A consistent stereotype is detrimental to young Asian American women in and out of media. Yellow fever can result in psychological burden and negative social meanings in general. Robin Zheng’s research in “Why Yellow Fever Isn’t Flattering” found that Asian American women tend to be wary of men and dating. They are cautious as to whether or not they are being targeted for their race. “While Asian/American women are already subject to sexual objectification as women, racial depersonalization involves a further dimension of objectification that Martha Nussbaum calls ‘fungibility’ and in which a person is treated like an object interchangeable with other objects.”
Zheng states that one must love themselves for who they are, yet “the racial depersonalization inherent in yellow fever threatens Asian/American women with doubts as to whether they are or can be loved as individuals rather than as objects in a category.” Therefore, yellow fever can certainly negatively affect how young Asian American women view themselves and how they view themselves in terms of love growing up.
Clearly, yellow fever is dangerous to Asian American women. Yet, why is it still present in modern forms of media? This can be answered in numbers off–screen. The number of Asian American individuals, more specifically women, who control what the media produces is seemingly non–existent. According to a report authored by the Women’s Media Center titled “The Status of Women in U.S. Media 2019”, a 2017 study of print and online newsrooms found that nearly one–third of employees identified as female while 4.25% identified as Asian. In terms of film, television, and advertisements, of “1,100 films released during 11 consecutive years ending in 2017, 38 of the 1,223 directors, 3.1%, were Asian.
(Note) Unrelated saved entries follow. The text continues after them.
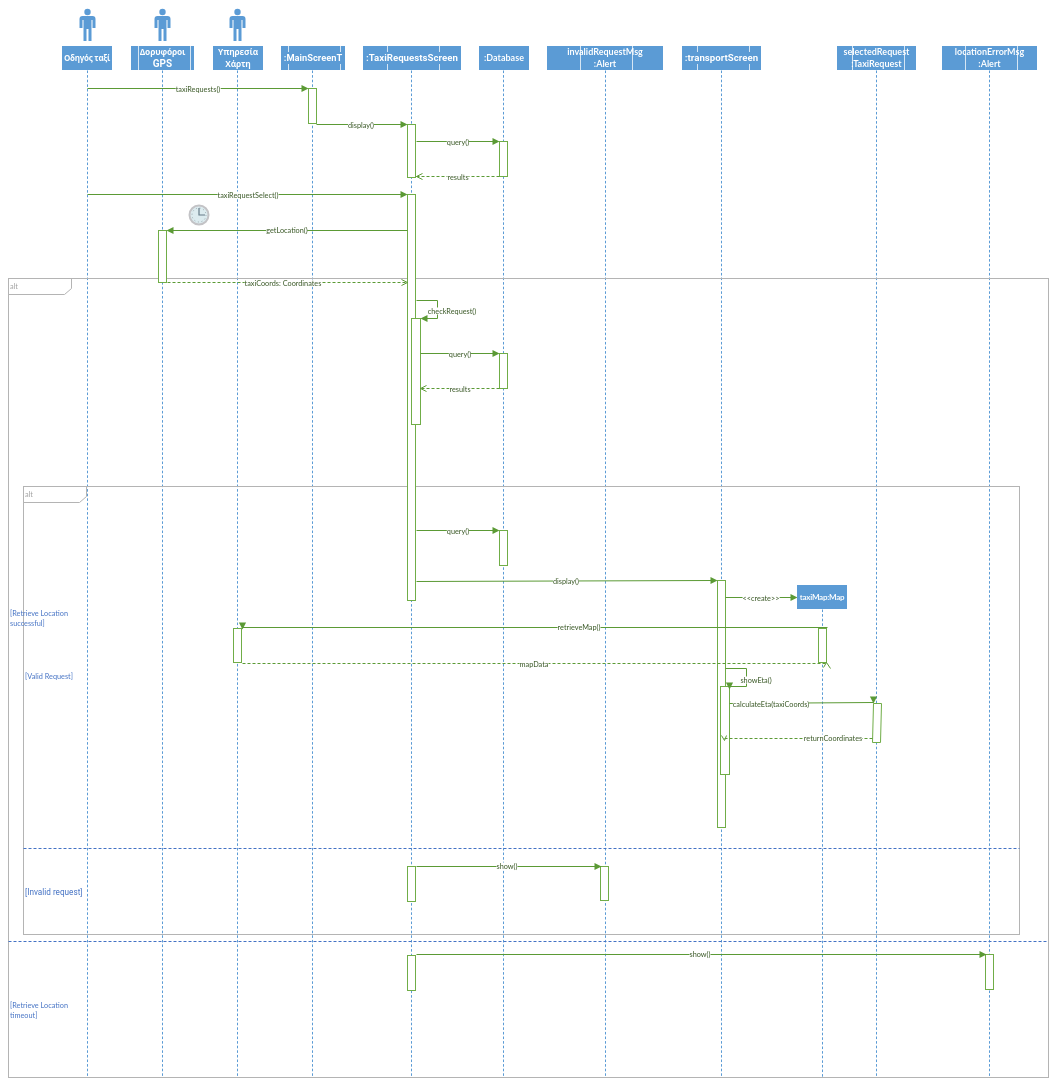
<!DOCTYPE html>
<html lang="el">
<head>
<meta charset="utf-8">
<title>Sequence diagram</title>
<style>
:root {
  --blue: #5b9bd5;
  --guard: #4472c4;
  --green: #70ad47;
  --arrow: #5b9a35;
  --message: #375623;
  --frame: #b4b4b4;
  --frame-text: #a0a0a0;
  --paper: #fff;
}
* { box-sizing: border-box; margin: 0; }
body { width: 1057px; height: 1087px; overflow: hidden; background: var(--paper); }
.diagram { position: relative; width: 1057px; height: 1087px; overflow: hidden; font: 7.3px/9px Lato, "Open Sans", sans-serif; }
.lines { position: absolute; left: 0; top: 0; }
.lifelines { stroke: var(--blue); stroke-dasharray: 2.6 2; fill: none; }
.frames { stroke: var(--frame); fill: none; }
.divider { stroke: var(--guard); stroke-dasharray: 3 2; }
.bars { fill: var(--paper); stroke: var(--green); }
.calls { stroke: var(--arrow); fill: none; }
.returns { stroke: var(--arrow); fill: none; stroke-dasharray: 3 2; }
.heads { fill: var(--arrow); }
.open-heads { stroke: var(--arrow); fill: none; }
.actors { fill: var(--blue); }
.node {
  position: absolute; top: 46px; left: var(--x); width: var(--w); height: 24px;
  display: flex; align-items: center; justify-content: center;
  background: var(--blue); color: var(--paper); text-align: center; white-space: nowrap;
  font-size: 9px; line-height: 12px; font-weight: 700;
}
.node span { position: relative; flex: none; }
.node.large { font-family: Roboto, sans-serif; font-size: 9.7px; }
.node.large span { background: var(--blue); }
.node.greek { font-family: "Open Sans", "Noto Sans", sans-serif; font-size: 8.4px; letter-spacing: -.15px; }
.node.snug { font-size: 8px; letter-spacing: -.25px; }
.node b { font: 700 10px/12px Roboto, sans-serif; letter-spacing: 0; }
.node.ruled::before {
  content: ""; position: absolute; top: 0; bottom: 0; left: calc(50% - 25px); width: 51px;
  border: solid var(--paper); border-width: 0 1px; opacity: .75;
}
.message {
  position: absolute; left: var(--x); top: calc(var(--y) - .5px); transform: translate(-50%, -50%);
  background: var(--paper); color: var(--message); white-space: nowrap; line-height: 7px;
}
.guard { position: absolute; left: var(--x); top: var(--y); color: var(--guard); white-space: nowrap; line-height: 10px; }
.guard.wide { font-family: Roboto, sans-serif; font-size: 8.2px; }
.operator { position: absolute; left: var(--x); top: var(--y); color: var(--frame-text); }
</style>
</head>
<body>
<main class="diagram">
  <svg class="lines" width="1057" height="1087" viewBox="0 0 1057 1087" aria-hidden="true">
    <defs>
      <g id="actor">
        <circle cx="0" cy="12" r="3.2"/>
        <path d="M-5 16H5Q8 16 8 19V28H5V20H4V41H1V29H-1V41H-4V20H-5V28H-8V19Q-8 16-5 16Z"/>
      </g>
      <path id="head-right" d="M0 0L-7 -3.4V3.4Z"/>
      <path id="head-left" d="M0 0L7 -3.4V3.4Z"/>
      <path id="head-down" d="M0 0L-3.6 -7H3.6Z"/>
      <path id="open-left" d="M6 -3L0 0L6 3"/>
    </defs>
    <g class="actors">
      <use href="#actor" x="87.5"/>
      <use href="#actor" x="162.5"/>
      <use href="#actor" x="237.5"/>
    </g>
    <g transform="translate(.5 .5)">
      <g class="lifelines">
        <path d="M87 70V1077M162 70V1077M237 70V1077M312 70V1077M411 70V1077M503 70V1077M605 70V1077M721 70V1077M822 609V1077M876 70V1077M989 70V1077"/>
      </g>
      <g class="frames">
        <rect x="8" y="278" width="1040" height="799"/>
        <path d="M71 278V288L64 294H8"/>
        <rect x="23" y="486" width="996" height="448"/>
        <path d="M86 486V496L79 502H23"/>
      </g>
      <g class="divider">
        <line x1="23" y1="848" x2="1019" y2="848"/>
        <line x1="8" y1="941" x2="1048" y2="941"/>
      </g>
      <g class="bars">
        <rect x="308" y="88" width="8" height="35"/>
        <rect x="407" y="124" width="8" height="53"/>
        <rect x="499" y="141" width="8" height="35"/>
        <rect x="407" y="194" width="8" height="406"/>
        <rect x="158" y="230" width="8" height="52"/>
        <rect x="411" y="318" width="9" height="106"/>
        <rect x="499" y="353" width="8" height="35"/>
        <rect x="499" y="530" width="8" height="35"/>
        <rect x="717" y="580" width="8" height="247"/>
        <rect x="720" y="686" width="9" height="88"/>
        <rect x="233" y="628" width="8" height="34"/>
        <rect x="818" y="628" width="8" height="34"/>
        <path d="M873 703H881L880 742H872Z"/>
        <rect x="407" y="866" width="8" height="35"/>
        <rect x="600" y="866" width="8" height="34"/>
        <rect x="407" y="955" width="8" height="35"/>
        <rect x="985" y="954" width="8" height="35"/>
      </g>
      <g class="calls">
        <path d="M87 88H303M316 124H402M416 141H494M87 194H402M407 230H171"/>
        <path d="M416 300H437V318H425M420 353H494M416 530H494M416 581L712 580M725 597H792"/>
        <path d="M827 627H242M725 668H746V686H729M729 703L873 702M416 866H596M416 954H981"/>
      </g>
      <g class="returns">
        <path d="M499 176H416M167 282H407M499 388H420M242 663H827M872 738H722"/>
      </g>
      <g class="heads">
        <use href="#head-right" x="308" y="88"/>
        <use href="#head-right" x="407" y="124"/>
        <use href="#head-right" x="499" y="141"/>
        <use href="#head-right" x="407" y="194"/>
        <use href="#head-left" x="166" y="230"/>
        <use href="#head-left" x="420" y="318"/>
        <use href="#head-right" x="499" y="353"/>
        <use href="#head-right" x="499" y="530"/>
        <use href="#head-right" x="717" y="580"/>
        <use href="#head-right" x="797" y="597"/>
        <use href="#head-down" x="242" y="629"/>
        <use href="#head-down" x="729" y="689"/>
        <use href="#head-down" x="873" y="703"/>
        <use href="#head-right" x="601" y="866"/>
        <use href="#head-right" x="986" y="954"/>
      </g>
      <g class="open-heads">
        <use href="#open-left" x="416" y="176"/>
        <path d="M401 279L407 282L401 285"/>
        <use href="#open-left" x="420" y="388"/>
        <path d="M823 667L826 662L830 668M721 735L724 740L726 735"/>
      </g>
    </g>
    <g class="clock">
      <circle cx="199" cy="215" r="9.5" fill="#dcebef" stroke="#c3c3c6" stroke-width="2"/>
      <circle cx="199" cy="215" r="7" fill="none" stroke="#9aa9ae" stroke-width="1" stroke-dasharray="1 2.7"/>
      <path d="M199 208V215H205" fill="none" stroke="#647b87" stroke-width="1.2"/>
    </g>
  </svg>

  <header class="participants">
    <div class="node greek snug" style="--x:62px;--w:50px"><span>Οδηγός ταξί</span></div>
    <div class="node greek ruled" style="--x:131px;--w:63px"><span>Δορυφόροι<br><b>GPS</b></span></div>
    <div class="node greek" style="--x:213px;--w:50px"><span>Υπηρεσία<br>Χάρτη</span></div>
    <div class="node large ruled" style="--x:281px;--w:64px;font-size:9.3px"><span>:MainScreenT</span></div>
    <div class="node large ruled" style="--x:363px;--w:98px"><span>:TaxiRequestsScreen</span></div>
    <div class="node" style="--x:479px;--w:50px"><span>:Database</span></div>
    <div class="node ruled" style="--x:547px;--w:116px"><span>invalidRequestMsg<br>:Alert</span></div>
    <div class="node large ruled" style="--x:682px;--w:79px"><span>:transportScreen</span></div>
    <div class="node ruled" style="--x:837px;--w:79px"><span>selectedRequest<br>:TaxiRequest</span></div>
    <div class="node ruled" style="--x:942px;--w:95px"><span>locationErrorMsg<br>:Alert</span></div>
  </header>
  <div class="node snug" style="--x:797px;--w:50px;top:585px"><span>taxiMap:Map</span></div>

  <section class="messages">
    <p class="message" style="--x:198px;--y:89px">taxiRequests()</p>
    <p class="message" style="--x:361px;--y:125px">display()</p>
    <p class="message" style="--x:458px;--y:142px">query()</p>
    <p class="message" style="--x:458px;--y:177px">results</p>
    <p class="message" style="--x:248px;--y:195px">taxiRequestSelect()</p>
    <p class="message" style="--x:287px;--y:230px">getLocation()</p>
    <p class="message" style="--x:283px;--y:283px">taxiCoords: Coordinates</p>
    <p class="message" style="--x:452px;--y:311px">checkRequest()</p>
    <p class="message" style="--x:460px;--y:354px">query()</p>
    <p class="message" style="--x:460px;--y:389px">results</p>
    <p class="message" style="--x:458px;--y:531px">query()</p>
    <p class="message" style="--x:566px;--y:581px">display()</p>
    <p class="message" style="--x:761px;--y:598px">&lt;&lt;create&gt;&gt;</p>
    <p class="message" style="--x:579px;--y:627px">retrieveMap()</p>
    <p class="message" style="--x:534px;--y:664px">mapData</p>
    <p class="message" style="--x:756px;--y:680px">showEta()</p>
    <p class="message" style="--x:771px;--y:704px">calculateEta(taxiCoords)</p>
    <p class="message" style="--x:833px;--y:738px">returnCoordinates</p>
    <p class="message" style="--x:507px;--y:866px">show()</p>
    <p class="message" style="--x:700px;--y:954px">show()</p>
  </section>

  <section class="alternatives">
    <p class="operator" style="--x:10px;--y:282px">alt</p>
    <p class="operator" style="--x:25px;--y:490px">alt</p>
    <p class="guard" style="--x:10px;--y:609px">[Retrieve Location<br>successful]</p>
    <p class="guard" style="--x:25px;--y:672px">[Valid Request]</p>
    <p class="guard wide" style="--x:25px;--y:887px">[Invalid request]</p>
    <p class="guard" style="--x:10px;--y:1001px">[Retrieve Location<br>timeout]</p>
  </section>
</main>
</body>
</html>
Only 3 of the 38 were Asian females.”
It is fair to assume that the reason why Asian American women are so disproportionately and inaccurately represented is due to the lack of Asian American women being in positions to advocate for the representation of their community on screen and in media the way white men and women are. If white men are the only ones in positions of power to create, they will continue to cater to the male gaze, even if it includes the continuation of yellow fever.
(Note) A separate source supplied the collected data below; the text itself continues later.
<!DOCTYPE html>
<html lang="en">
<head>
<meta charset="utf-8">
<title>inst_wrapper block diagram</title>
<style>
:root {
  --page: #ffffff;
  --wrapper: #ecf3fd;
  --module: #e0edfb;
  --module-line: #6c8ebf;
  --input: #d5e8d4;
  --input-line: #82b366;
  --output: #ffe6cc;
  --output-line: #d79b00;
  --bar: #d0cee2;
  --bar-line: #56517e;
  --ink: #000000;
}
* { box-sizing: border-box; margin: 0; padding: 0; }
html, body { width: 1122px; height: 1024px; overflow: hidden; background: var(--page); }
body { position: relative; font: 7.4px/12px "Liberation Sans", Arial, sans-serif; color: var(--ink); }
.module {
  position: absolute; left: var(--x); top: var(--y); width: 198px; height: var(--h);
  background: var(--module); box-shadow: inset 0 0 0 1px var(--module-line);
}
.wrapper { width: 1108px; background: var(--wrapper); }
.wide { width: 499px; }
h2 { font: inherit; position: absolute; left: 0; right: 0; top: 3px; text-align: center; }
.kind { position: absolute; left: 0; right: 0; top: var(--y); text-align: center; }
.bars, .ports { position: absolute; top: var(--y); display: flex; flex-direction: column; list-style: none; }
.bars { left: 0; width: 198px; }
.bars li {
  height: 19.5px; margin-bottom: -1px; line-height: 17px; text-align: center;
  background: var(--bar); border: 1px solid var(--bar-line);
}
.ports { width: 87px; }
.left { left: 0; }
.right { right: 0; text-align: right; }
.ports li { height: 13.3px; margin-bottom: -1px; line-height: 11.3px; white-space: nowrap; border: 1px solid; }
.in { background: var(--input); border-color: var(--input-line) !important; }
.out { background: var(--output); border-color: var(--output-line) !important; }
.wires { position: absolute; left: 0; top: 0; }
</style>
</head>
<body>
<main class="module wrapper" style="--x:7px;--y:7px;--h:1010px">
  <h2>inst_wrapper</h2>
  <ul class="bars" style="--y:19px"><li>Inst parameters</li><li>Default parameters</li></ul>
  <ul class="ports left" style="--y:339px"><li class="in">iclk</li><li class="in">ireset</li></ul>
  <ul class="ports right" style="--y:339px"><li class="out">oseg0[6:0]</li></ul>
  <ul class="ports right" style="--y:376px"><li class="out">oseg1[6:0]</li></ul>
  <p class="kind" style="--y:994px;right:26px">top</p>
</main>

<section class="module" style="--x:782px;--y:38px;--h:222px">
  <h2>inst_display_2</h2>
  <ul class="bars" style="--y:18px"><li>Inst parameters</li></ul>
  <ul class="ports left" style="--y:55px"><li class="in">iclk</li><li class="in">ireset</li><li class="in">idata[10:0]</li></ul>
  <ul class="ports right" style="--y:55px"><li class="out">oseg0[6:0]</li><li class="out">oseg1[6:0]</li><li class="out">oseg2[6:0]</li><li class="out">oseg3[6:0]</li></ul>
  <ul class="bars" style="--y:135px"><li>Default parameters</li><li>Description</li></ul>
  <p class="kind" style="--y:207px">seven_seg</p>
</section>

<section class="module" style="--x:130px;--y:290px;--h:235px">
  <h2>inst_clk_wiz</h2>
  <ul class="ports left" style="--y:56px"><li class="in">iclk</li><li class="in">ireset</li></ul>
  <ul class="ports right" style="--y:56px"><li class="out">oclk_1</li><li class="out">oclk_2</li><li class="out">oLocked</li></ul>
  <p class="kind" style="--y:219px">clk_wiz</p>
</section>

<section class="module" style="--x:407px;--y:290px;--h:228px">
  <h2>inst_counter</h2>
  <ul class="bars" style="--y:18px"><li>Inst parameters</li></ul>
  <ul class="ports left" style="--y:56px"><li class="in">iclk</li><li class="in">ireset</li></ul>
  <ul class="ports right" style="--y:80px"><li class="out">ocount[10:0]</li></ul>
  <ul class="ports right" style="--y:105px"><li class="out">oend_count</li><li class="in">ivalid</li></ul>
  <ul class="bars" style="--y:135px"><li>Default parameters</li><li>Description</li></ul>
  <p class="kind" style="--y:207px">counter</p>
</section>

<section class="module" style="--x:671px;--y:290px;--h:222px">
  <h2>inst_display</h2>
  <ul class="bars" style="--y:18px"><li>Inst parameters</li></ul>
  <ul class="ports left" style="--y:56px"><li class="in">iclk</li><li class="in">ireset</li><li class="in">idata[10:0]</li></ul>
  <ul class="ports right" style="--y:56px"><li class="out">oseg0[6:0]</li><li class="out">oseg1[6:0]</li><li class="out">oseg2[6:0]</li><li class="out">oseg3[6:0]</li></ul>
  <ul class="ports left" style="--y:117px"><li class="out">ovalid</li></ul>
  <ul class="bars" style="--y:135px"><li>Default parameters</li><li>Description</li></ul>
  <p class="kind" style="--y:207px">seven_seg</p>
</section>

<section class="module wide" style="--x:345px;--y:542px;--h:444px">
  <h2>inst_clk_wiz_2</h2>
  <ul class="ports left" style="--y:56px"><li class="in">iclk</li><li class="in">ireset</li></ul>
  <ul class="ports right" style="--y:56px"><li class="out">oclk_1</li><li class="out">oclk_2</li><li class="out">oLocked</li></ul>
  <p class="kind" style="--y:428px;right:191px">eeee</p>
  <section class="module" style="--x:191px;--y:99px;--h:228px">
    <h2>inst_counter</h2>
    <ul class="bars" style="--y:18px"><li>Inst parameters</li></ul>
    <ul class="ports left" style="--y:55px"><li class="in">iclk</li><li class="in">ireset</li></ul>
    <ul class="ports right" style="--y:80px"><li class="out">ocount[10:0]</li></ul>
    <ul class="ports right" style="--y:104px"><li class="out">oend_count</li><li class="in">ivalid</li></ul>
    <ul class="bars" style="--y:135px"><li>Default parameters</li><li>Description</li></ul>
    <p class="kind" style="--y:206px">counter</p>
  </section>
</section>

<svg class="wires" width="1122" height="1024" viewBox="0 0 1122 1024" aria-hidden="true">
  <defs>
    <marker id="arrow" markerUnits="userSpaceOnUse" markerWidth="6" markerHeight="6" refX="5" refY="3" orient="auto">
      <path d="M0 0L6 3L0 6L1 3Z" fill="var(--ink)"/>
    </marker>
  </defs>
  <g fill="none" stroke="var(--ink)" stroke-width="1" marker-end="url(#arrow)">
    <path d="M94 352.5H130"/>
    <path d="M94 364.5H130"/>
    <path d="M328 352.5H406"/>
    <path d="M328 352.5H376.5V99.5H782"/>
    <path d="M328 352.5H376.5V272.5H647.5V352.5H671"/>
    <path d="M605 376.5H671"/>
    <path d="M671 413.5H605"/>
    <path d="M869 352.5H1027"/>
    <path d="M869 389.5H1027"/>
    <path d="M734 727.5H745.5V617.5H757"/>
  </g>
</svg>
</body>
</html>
The way media portrayed and continues to portray Asian American women is predominately harmful to the community of Asian American women. Through sexual fetishization and yellow fever, mainstream media continues to play off old stereotypes and caricatures to create modern–day Dragon Ladies and Lotus Blossoms. These representations transform into psychological burdens and even race-specific sexual violence aimed towards Asian American women. Unfortunately, the little growth rate of Asian American women in positions of power means this problem will continue to occur within media for years to come.